Georgia’s Lone Gaming Experience Skirts The Law Off The Brunswick Coast


Georgia’s Lone Gaming Experience Skirts The Law Off The Brunswick Coast

Casinos, sports betting and nearly all forms of gambling are illegal in Georgia. Indeed, the state has some of the strictest gaming laws in the country. Georgia’s lone gaming venue skirts the law off the Brunswick coast.

There are only a few options for Georgia gambling in the state. Which is why companies that want to offer casino games must be creative.

The Emerald Princess II (EPII), built in 1998, is a 200-foot passenger ship that sets out four days a week on casino cruises. For $25, a customer can take a five-hour cruise from Brunswick Harbor into international waters to play a variety of typical casino games and a couple house specials.

What games are available? Who can play? And, how is this legal? These are some of the questions we’ll explore as to how Georgia’s lone gaming venue skirts the law off the Brunswick coast.

How is this even legal?

Let’s start with the most interesting question first. How is it legal that, in a state where betting on almost everything is illegal, a person can hop on a casino cruise ship and bet money on slots and table games?

A short history of maritime law is in order to understand the EPII’s system. 

The territorial and contiguous seas

Carrying over from the riverboat gambling heyday of the mid-19th century, casino cruises took off in the years after The Great Depression. Cruise ships up and down the eastern and western seaboards and in the Gulf of Mexico offered patrons short jaunts along the coast in what was known as the territorial sea

This strip of ocean under US legal jurisdiction represented the distance from shore to three miles out to sea. Ships typically wouldn’t venture out that far – just far enough to not run aground when the tide went out. Passengers were free to play various casino games, listen to music, have a drink and take in the sea air. 

President Harry S. Truman outlawed these “voyages to nowhere,” as they were called by detractors, in 1948. The act did very little to stop the practice, however. Gambling cruise operators simply changed their route to go out a little further beyond the territorial sea into the contiguous sea (3.1 to 24 miles out from land) where US Law did not apply. The Coast Guard could still intervene if, say, ships were permitting drugs or other contraband on board. This rarely happened, though, and so business as usual carried on for casino cruises.

In 1988, President Ronald Reagan made casino cruises more costly by extending the range of the territorial sea to 12 miles out from land. This meant that new gambling cruise operators needed quite a bit more gas to get their clients to gambling-safe waters. Again, this did little to quell gambling cruises.

The 12.1-mile marker is now the established distance for all American casino cruise operators on all coasts. 

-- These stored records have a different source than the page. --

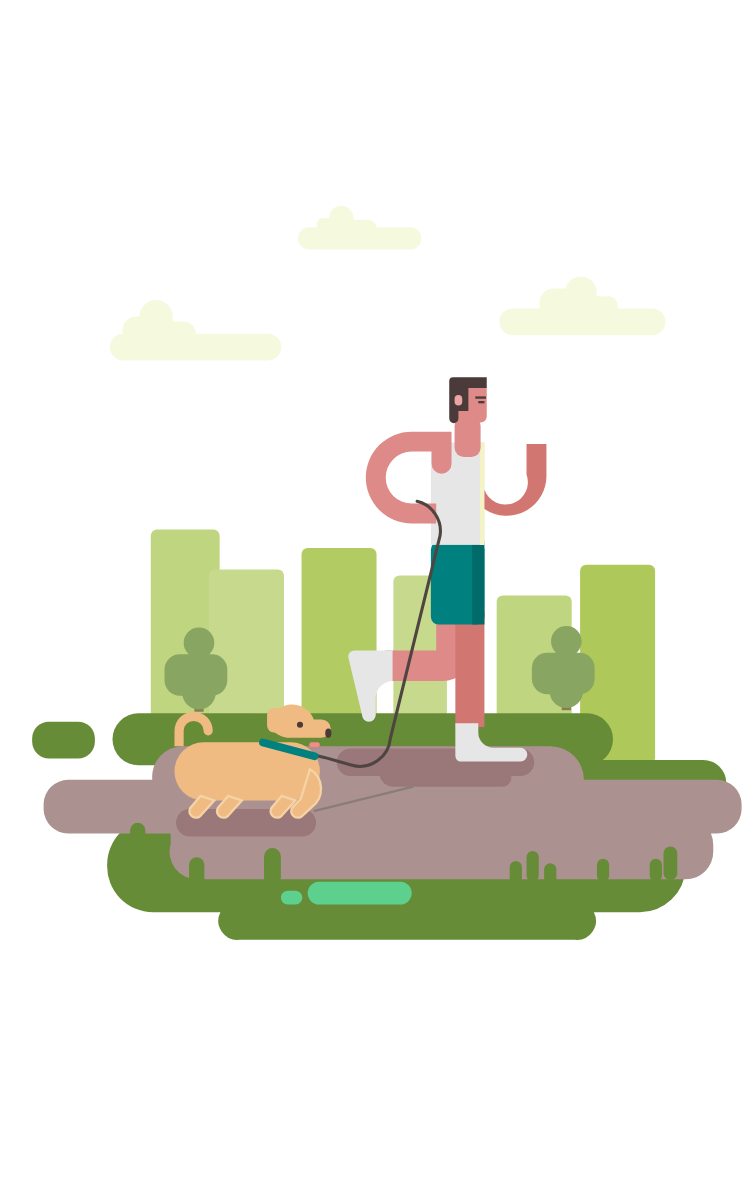
<!DOCTYPE html>
<html lang="en">
<head>
<meta charset="utf-8">
<title>Morning Walk</title>
<link rel="stylesheet" href="https://fonts.googleapis.com/css2?family=Roboto&display=swap">
<style>
:root{
  --sky:#ffffff;
  --cloud:#f5fadf;
  --block-a:#bfd57f;
  --block-b:#c7d98d;
  --block-c:#b2cb62;
  --block-d:#aec95a;
  --tree:#88a562;
  --trunk:#8a7a55;
  --grass:#678c37;
  --path:#ab9291;
  --shadow:#9a7879;
  --puddle:#5ed08e;
  --skin:#dd8a88;
  --skin-dark:#d27672;
  --skin-light:#e9a6a3;
  --hair:#4a3a3a;
  --shirt:#e6e6e6;
  --shorts:#00807f;
  --shorts-dark:#006b69;
  --shoe:#e6e6e6;
  --leash:#4e4440;
  --leash-light:#8b7d74;
  --dog:#efbb82;
  --dog-light:#f6d3a6;
  --collar:#00807f;
  --tag:#f68a87;
}
html,body{margin:0;padding:0;width:750px;height:1200px;overflow:hidden;background:var(--sky);font-family:"Roboto",sans-serif}
svg{display:block}
</style>
</head>
<body>
<svg width="750" height="1200" viewBox="0 0 980 1568" preserveAspectRatio="none" aria-label="Man walking a dog in a city park">
<defs>
  <g id="tree-shape">
    <rect x="-6" y="60" width="12" height="50" fill="var(--trunk)"/>
    <circle cx="0" cy="20" r="20" fill="var(--tree)"/>
    <rect x="-45" y="35" width="82" height="54" rx="20" fill="var(--tree)"/>
    <circle cx="0" cy="85" r="22" fill="var(--tree)"/>
  </g>
</defs>

<g id="clouds" fill="var(--cloud)">
  <path d="M404 297h10v-6a10 10 0 0 1 10-6h6a16 16 0 0 1 32 0v2h18a12 12 0 0 1 12 10h44a14 14 0 0 1 0 29H404a14 14 0 0 1 0-29z"/>
  <path d="M160 436a14 14 0 0 1 0-4a18 18 0 0 1 22-18a22 22 0 0 1 44 0v6h14a16 16 0 0 1 16 16h94a17 17 0 0 1 0 35H162a17 17 0 0 1-2-35z"/>
  <path d="M670 403h35v-8a18 18 0 0 1 18-18h16a20 20 0 0 1 40 10h16a12 12 0 0 1 12 12v4h45a17 17 0 0 1 0 35H670a17 17 0 0 1 0-35z"/>
</g>

<g id="skyline">
  <rect x="197" y="692" width="90" height="260" rx="8" fill="var(--block-a)"/>
  <rect x="273" y="744" width="98" height="210" rx="8" fill="var(--block-b)"/>
  <rect x="394" y="716" width="98" height="240" rx="8" fill="var(--block-c)"/>
  <rect x="514" y="752" width="70" height="200" rx="8" fill="var(--block-b)"/>
  <rect x="649" y="778" width="98" height="180" rx="8" fill="var(--block-a)"/>
  <rect x="758" y="738" width="98" height="260" rx="8" fill="var(--block-d)"/>
  <use href="#tree-shape" x="260" y="820"/>
  <use href="#tree-shape" x="740" y="818"/>
</g>

<g id="ground">
  <rect x="147" y="932" width="654" height="68" rx="34" fill="var(--grass)"/>
  <rect x="42" y="943" width="82" height="48" rx="22" fill="var(--grass)"/>
  <rect x="700" y="993" width="249" height="60" rx="30" fill="var(--grass)"/>
  <path d="M140 1130a60 60 0 0 1 60-60h640a60 60 0 0 1 56 65a60 60 0 0 1-60 57H776a25 25 0 0 1-25 36H313a25 25 0 0 1-25-36H200a60 60 0 0 1-60-62z" fill="var(--grass)"/>
  <path d="M57 1050a32 32 0 0 1 32-31h110a40 40 0 0 1 40-44h480a44 44 0 0 1 44 44h174a32 32 0 0 1 32 31v8a32 32 0 0 1-32 31h-8a40 40 0 0 1 3 16v8a36 36 0 0 1-36 36H258a36 36 0 0 1-35-46v-14H89a32 32 0 0 1-32-31z" fill="var(--path)"/>
  <g fill="var(--grass)">
    <rect x="170" y="1075" width="20" height="50" rx="10"/>
    <rect x="247" y="1120" width="20" height="40" rx="10"/>
    <rect x="345" y="1108" width="22" height="50" rx="11"/>
    <rect x="666" y="1125" width="16" height="30" rx="8"/>
    <rect x="688" y="1112" width="16" height="40" rx="8"/>
    <rect x="711" y="1128" width="16" height="30" rx="8"/>
    <rect x="780" y="1122" width="16" height="30" rx="8"/>
    <rect x="849" y="1122" width="16" height="30" rx="8"/>
    <rect x="867" y="1106" width="18" height="44" rx="9"/>
  </g>
  <rect x="402" y="1152" width="136" height="30" rx="15" fill="var(--puddle)"/>
  <rect x="367" y="1164" width="28" height="18" rx="9" fill="var(--puddle)"/>
  <path d="M458 978h222a18 18 0 0 1 0 36h-12a12 12 0 0 1-12 14H514a18 18 0 0 1-18-14h-38a18 18 0 0 1 0-36z" fill="var(--shadow)"/>
  <rect x="230" y="1057" width="183" height="36" rx="18" fill="var(--shadow)"/>
</g>

<g id="walker">
  <path d="M573 815v45a25 25 0 0 1-25 25h-45v-30h45" fill="none"/>
  <path d="M503 850h67a0 0 0 0 0 0 0v-38h48v38a40 40 0 0 1-40 40h-75z" fill="var(--skin)"/>
  <path d="M455 858a8 8 0 0 1 8-8h50v40a22 22 0 0 0-22 22v22a9 9 0 0 1-18 0z" fill="var(--shoe)"/>
  <rect x="595" y="800" width="38" height="150" fill="var(--skin-dark)"/>
  <path d="M595 945h30v12a20 20 0 0 0 20 20h35a9 9 0 0 1 0 18h-78a7 7 0 0 1-7-7z" fill="var(--shoe)"/>
  <rect x="563" y="708" width="70" height="108" rx="10" fill="var(--shorts)"/>
  <rect x="617" y="708" width="16" height="108" fill="var(--shorts-dark)"/>
  <rect x="563" y="578" width="70" height="134" fill="var(--shirt)"/>
  <rect x="627" y="578" width="6" height="134" fill="#f3f3c6"/>
  <path d="M633 640a22 22 0 0 0 55-20v-40h26v40a52 52 0 0 1-81 45z" fill="var(--skin-dark)"/>
  <path d="M590 564h-52a60 60 0 0 0 0 120h32v-26h-32a34 34 0 0 1 0-68h26v16a13 13 0 0 0 26 0z" fill="var(--skin)"/>
  <rect x="594" y="545" width="34" height="52" rx="12" fill="var(--skin)"/>
  <rect x="590" y="500" width="46" height="52" rx="8" fill="var(--skin)"/>
  <path d="M587 498a5 5 0 0 1 5-5h44v14h-24v30h-13v10a5 5 0 0 1-12 0z" fill="var(--hair)"/>
  <rect x="594" y="516" width="10" height="14" rx="5" fill="var(--skin-light)"/>
  <rect x="621" y="518" width="14" height="3" fill="var(--hair)"/>
  <rect x="625" y="524" width="8" height="3" fill="var(--hair)"/>
</g>

<g id="dog">
  <path d="M343 970L425 990L460 1000a40 40 0 0 0 50-35L575 700a40 40 0 0 0-30-45" fill="none" stroke="var(--leash)" stroke-width="4" stroke-linecap="round"/>
  <path d="M410 1060L540 1028" stroke="var(--leash-light)" stroke-width="3"/>
  <path d="M228 955a25 25 0 0 1 50 0a6 6 0 0 1-12 0a13 13 0 0 0-26 0v20h-12z" fill="var(--dog)"/>
  <rect x="228" y="970" width="190" height="76" rx="38" fill="var(--dog)"/>
  <g fill="var(--dog)" stroke="var(--dog-light)" stroke-width="3">
    <path d="M262 1040l-12 14a8 8 0 0 0 12 12l18-20z"/>
    <path d="M298 1040l-12 14a8 8 0 0 0 12 12l18-20z"/>
    <path d="M368 1040l-12 14a8 8 0 0 0 12 12l18-20z"/>
    <path d="M405 1005a30 30 0 0 1 2 50l-12 11a8 8 0 0 1-12-12l10-10z"/>
  </g>
  <path d="M360 930a30 30 0 0 1 50 10h10a12 12 0 0 1 0 24h-45a30 30 0 0 1-25-20z" fill="var(--dog)"/>
  <rect x="349" y="925" width="20" height="32" rx="9" fill="var(--dog)"/>
  <circle cx="392" cy="947" r="4" fill="var(--hair)"/>
  <ellipse cx="429" cy="958" rx="4" ry="6" fill="var(--hair)"/>
  <rect x="340" y="964" width="80" height="10" rx="5" transform="rotate(15 340 964)" fill="var(--collar)"/>
  <rect x="404" y="970" width="14" height="6" rx="3" fill="var(--tag)"/>
</g>
</svg>
</body>
</html>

Georgia has seen casino cruise ships come and go

For a time in the mid-to-late 1990s, The EPII had company at sea. The Diamond Royale and the Millionaire’s Casino also ran regular casino cruises. Those two ships are now both defunct. 

The Diamond Royale’s operation, which embarked from the Bull River near Savannah, actually ran afoul of the Coast Guard. Nearly $7 million in gambling winnings were seized, and the ship never got out of legal trouble after that. It was sold to a salvage company and towed to Florida.

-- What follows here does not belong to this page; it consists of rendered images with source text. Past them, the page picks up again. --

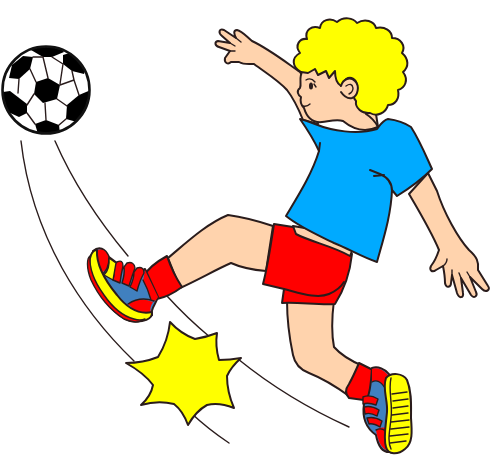
<!DOCTYPE html>
<html lang="en">
<head>
<meta charset="utf-8">
<title>Boy kicking a football</title>
<style>
:root{--paper:#fff;--ink:#2a1c1c;--skin:#ffd3ad;--hair:#ffff00;--shirt:#00aaff;--red:#ff0000;--shoe:#4080bf;--black:#000}
html,body{margin:0;background:var(--paper);overflow:hidden}
svg{display:block;width:494px;height:459px}
.outlined{stroke:var(--ink);stroke-width:2;stroke-linejoin:round;stroke-linecap:round}
.line{fill:none}
.thin{stroke-width:1.4}
.skin{fill:var(--skin)}
.hair{fill:var(--hair)}
.shirt{fill:var(--shirt)}
.red{fill:var(--red)}
.shoe{fill:var(--shoe)}
.ink{fill:var(--ink)}
.black{fill:var(--black)}
</style>
</head>
<body>
<svg viewBox="0 0 494 459" role="img" aria-label="Drawing of a blond boy in a blue shirt and red shorts kicking a football">
<defs>
<clipPath id="ball-edge"><circle cx="46" cy="90" r="43"/></clipPath>
</defs>

<g id="motion-lines" class="outlined line thin">
<path d="M21 141C26 185 40 228 62 268C82 304 108 336 134 361"/>
<path d="M190 412Q208 429 229 443"/>
<path d="M55 141C72 180 97 219 128 256"/>
<path d="M167 296Q187 318 211 338"/>
<path d="M238 359C270 385 307 408 349 427"/>
</g>

<g id="ball">
<circle cx="46" cy="90" r="43.5" fill="#fff"/>
<g clip-path="url(#ball-edge)">
<g class="black">
<path d="M38 81L50 77L62 84L59 98L45 102L36 93Z" transform="translate(-2 1)"/>
<path d="M31 50L39 45L60 46L64 52L52 57L43 57Z"/>
<path d="M63 55L73 52L86 66L84 74L72 71L63 64Z"/>
<path d="M12 65L23 56L33 57L30 69L19 79L9 78Z"/>
<path d="M3 92L10 91L27 104L27 113L19 117L8 112L3 102Z"/>
<path d="M67 105L79 95L91 90L88 108L77 122L66 119Z"/>
<path d="M35 124L46 120L59 125L60 134L38 134Z"/>
</g>
<g class="outlined line thin">
<path d="M43 57L48 78M63 64L60 84M72 71L74 80L60 85M74 80L79 95M30 69L36 82M19 79L18 93M34 94L27 105M27 113L35 124M45 103L46 120M57 99L67 106M66 119L59 125M52 57L63 64M33 57L43 57"/>
</g>
</g>
<circle cx="46" cy="90" r="43.5" class="line" stroke="#111" stroke-width="2.6"/>
</g>

<path id="impact-burst" class="outlined hair" d="M170 322Q181 334 195 339Q207 337 217 333Q215 346 219 360Q230 360 241 358Q231 367 227 376Q227 392 234 408Q219 402 207 405Q196 411 188 425Q183 411 174 404Q158 400 141 405Q151 396 153 385Q144 373 126 363Q143 363 158 357Q168 341 170 322Z"/>

<g id="left-arm">
<path class="outlined skin" d="M300 72C287 63 269 49 252 41C246 36 242 31 237 30C233 30 234 34 236 38L224 30C219 28 218 33 222 36L230 43L218 41C214 42 215 46 219 47L230 51L225 58C224 63 228 65 231 62L239 62C244 65 249 64 254 64C266 73 278 80 287 90C294 99 299 110 303 120L318 124L310 88Z"/>
<path class="outlined line thin" d="M236 38L241 42M230 43L235 46M230 51L235 51"/>
</g>

<g id="right-arm">
<path class="outlined skin" d="M409 194C419 211 431 231 439 250C437 256 435 261 431 266C429 270 432 273 436 270L443 266C444 271 445 277 445 283C446 289 451 287 451 283L452 275L457 293C459 299 464 298 463 293L461 278L471 295C474 299 478 296 476 292L470 277L482 289C486 293 491 290 488 286L478 270C479 262 477 257 469 250C458 238 444 213 437 191L428 173Z"/>
<path class="outlined line thin" d="M443 266Q447 263 447 259M452 275L452 270M461 278L459 273M470 277L467 272"/>
</g>

<g id="standing-leg">
<path class="outlined skin" d="M287 300C287 320 290 341 293 355C295 365 301 370 309 373C324 379 338 388 349 396L363 366C351 361 341 355 334 347C331 332 332 316 334 300Z"/>
<path class="outlined red" d="M359 363L373 370L371 401L349 398C344 393 346 388 349 384C353 377 356 370 359 363Z"/>
<g id="standing-shoe">
<path class="outlined shoe" d="M372 368C378 366 385 369 389 374L396 395L391 452C383 453 378 446 376 435C366 428 362 417 364 404C370 397 371 382 372 368Z"/>
<path class="red" d="M372 369Q380 366 388 375L385 388Q379 378 372 382Z"/>
<path class="red" d="M376 430Q385 424 390 433L389 451Q379 449 376 430Z"/>
<path class="outlined line thin" d="M372 382Q379 378 385 388M376 430Q384 426 389 436"/>
<g class="outlined red thin">
<path d="M363 397Q370 394 378 399L376 405Q368 402 363 404Z"/>
<path d="M364 407Q371 405 379 410L377 416Q370 412 365 414Z"/>
<path d="M367 418Q374 416 382 421L380 427Q373 423 369 424Z"/>
</g>
<path class="outlined hair" d="M386 378C391 372 403 373 407 380C412 392 411 406 411 418C412 431 413 443 405 449C398 455 388 455 386 447C383 438 386 424 387 412C388 400 382 389 386 378Z"/>
<path class="outlined line thin" d="M391 378C388 391 393 404 391 418C390 430 387 441 391 449M392 394L407 392M393 401L408 399M393 408L408 406M392 415L408 413M391 422L409 420M391 429L409 427M390 436L408 434M390 443L406 441"/>
</g>
</g>

<g id="kicking-leg">
<path class="outlined skin" d="M273 226C258 221 243 217 228 215C206 224 186 243 168 258L180 288C198 280 215 270 231 263C242 268 254 270 266 271Z"/>
<path class="outlined red" d="M167 256C171 268 176 278 182 287C174 293 167 297 157 299L143 277C148 268 156 262 167 256Z"/>
<g id="kicking-shoe">
<path class="outlined shoe" d="M93 251C99 246 105 248 109 257L133 275L145 269L158 297C156 304 150 309 152 315C140 321 126 318 116 307C103 293 92 274 93 251Z"/>
<path class="red" d="M96 251Q105 246 109 259Q109 270 101 273Q94 263 96 251Z"/>
<path class="red" d="M145 270L158 297Q154 304 151 300Q147 288 143 281Z"/>
<path class="red" d="M128 304Q140 296 153 302Q149 308 151 313Q139 316 128 304Z"/>
<path class="outlined line thin" d="M109 258Q109 270 101 275M128 304Q140 296 154 301M143 280Q148 289 151 300"/>
<path class="outlined hair" d="M97 250C96 267 107 283 117 295C127 308 138 315 152 312C153 319 143 323 131 321C118 318 106 303 98 290C91 278 87 264 91 255Q93 250 97 250Z"/>
<path class="outlined red thin" d="M90 256C89 270 96 284 104 295C113 308 122 316 134 319Q140 321 145 319Q137 325 124 319C110 310 98 295 91 280C86 267 87 258 90 256Z"/>
<g class="outlined red thin">
<path d="M117 262Q123 259 123 266Q121 275 120 283L113 280Q115 271 114 265Z"/>
<path d="M127 263Q134 261 135 268Q132 276 129 286L122 283Q125 274 124 267Z"/>
<path d="M137 268Q144 266 144 273Q140 280 137 291L130 287Q134 279 134 272Z"/>
</g>
<path class="outlined hair thin" d="M109 258L116 263L113 280L104 275Q110 269 109 258Z"/>
</g>
</g>

<g id="shorts">
<path class="outlined red" d="M274 224C271 244 268 265 263 284L284 289L282 303C299 302 317 305 335 304C344 290 350 273 352 254C329 243 299 235 293 227Z"/>
<path class="outlined line" d="M284 289C300 293 317 299 329 294C336 291 341 287 344 282"/>
</g>

<g id="shirt">
<path class="outlined skin" d="M293 226L322 231L352 251L350 256C333 246 311 242 296 234Z"/>
<path class="outlined shirt" d="M300 119C305 120 310 122 315 124C332 131 357 135 377 129C380 125 383 120 388 119C396 120 405 123 411 127C420 141 426 156 432 169C421 180 410 188 397 196L392 190C391 216 383 240 377 262C362 257 349 249 334 243C318 235 301 228 286 216C298 196 312 174 319 151C314 140 307 129 300 119Z"/>
<path class="outlined line" d="M392 191C392 182 387 177 380 174L370 170M384 175L374 176M319 151L320 143"/>
</g>

<g id="head">
<path class="outlined skin" d="M303 70C298 78 302 83 300 88C296 91 298 95 301 97C300 101 301 105 304 108C307 118 313 123 322 122C330 121 337 119 343 121Q360 135 378 127L376 114L360 82L340 66Z"/>
<path class="outlined hair" d="M301 72C292 67 291 58 300 53C294 45 300 38 307 39C304 30 312 25 320 28C321 20 330 17 337 22C344 16 353 18 357 23C365 18 374 21 376 28C385 26 392 31 392 38C401 38 406 46 402 53C409 59 409 67 403 72C409 80 405 88 398 90C400 99 395 105 388 105C386 113 377 117 370 113C362 114 355 108 356 101C351 96 356 90 357 85C356 79 351 76 346 79L341 86C336 83 335 77 335 71L329 78L326 71L318 75L315 69L308 73Z"/>
<path class="outlined skin" d="M341 86C343 79 350 76 355 81C360 86 358 96 352 98C347 99 343 95 341 92"/>
<path class="outlined line thin" d="M346 86Q352 82 353 88Q353 92 349 94"/>
<ellipse class="ink" cx="311" cy="86" rx="2" ry="3.5"/>
<path class="outlined line thin" d="M306 80Q311 77 315 82M314 84L316 87M303 106Q307 107 310 104"/>
<path class="outlined line" d="M366 114Q374 119 378 127"/>
</g>
</svg>
</body>
</html>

The Millionaire’s Casino was built as a casino boat in 1977 and operated as the Europa Star until 2001. After that, it changed names to the Stardancer V before it took on the title Millionaire’s Casino when it operated in Georgia. It kept that name from 2003-2004 before becoming the Texas Star, its last iteration as a casino cruise ship. The Millionaire’s Casino was recently sunk off the Delaware coast. 

The EPII in Brunswick now treads Georgia’s coastal waters alone for the foreseeable future.

A full slate of casino games and slots on offer on the Emerald Princess

The Emerald Princess II features over 250 slot machines along with around 20 tables. The casino currently offers the following table games:

  • Roulette (two wheels)
  • Blackjack (12 tables)
  • Emerald Princess Stud Poker (two tables)
  • Craps (one table)
  • Triple Time, an EP exclusive poker game (one table)
  • Big 20 Bonus, an EP exclusive blackjack game (one table)
  • Bingo
  • Video Poker and Blackjack
  • Texas Hold ‘em (occasionally one or two tables)

Hours, Age Requirements, Schedule

MondayTuesdayWednesdayThursdayFriday (two cruises)Saturday (two cruises)Sunday
No SailNo SailNo Sail7 p.m.-midnight11 a.m.-4 p.m.;
7 p.m.-midnight
11 a.m.-4 p.m.;
7 p.m.-1 a.m.
1 p.m.-6 p.m.

To board the ship, all customers must be 21 and present a valid government ID. 

Once onboard, the ship offers dining on the third deck on a first come, first serve basis. Live music (Friday and Saturday evening cruises only) and a dance floor are also featured on the third floor. 

The crew recommends everyone arrive 20 minutes before their scheduled launch time because the ship launches promptly to give everyone their full four- to five-hour trip.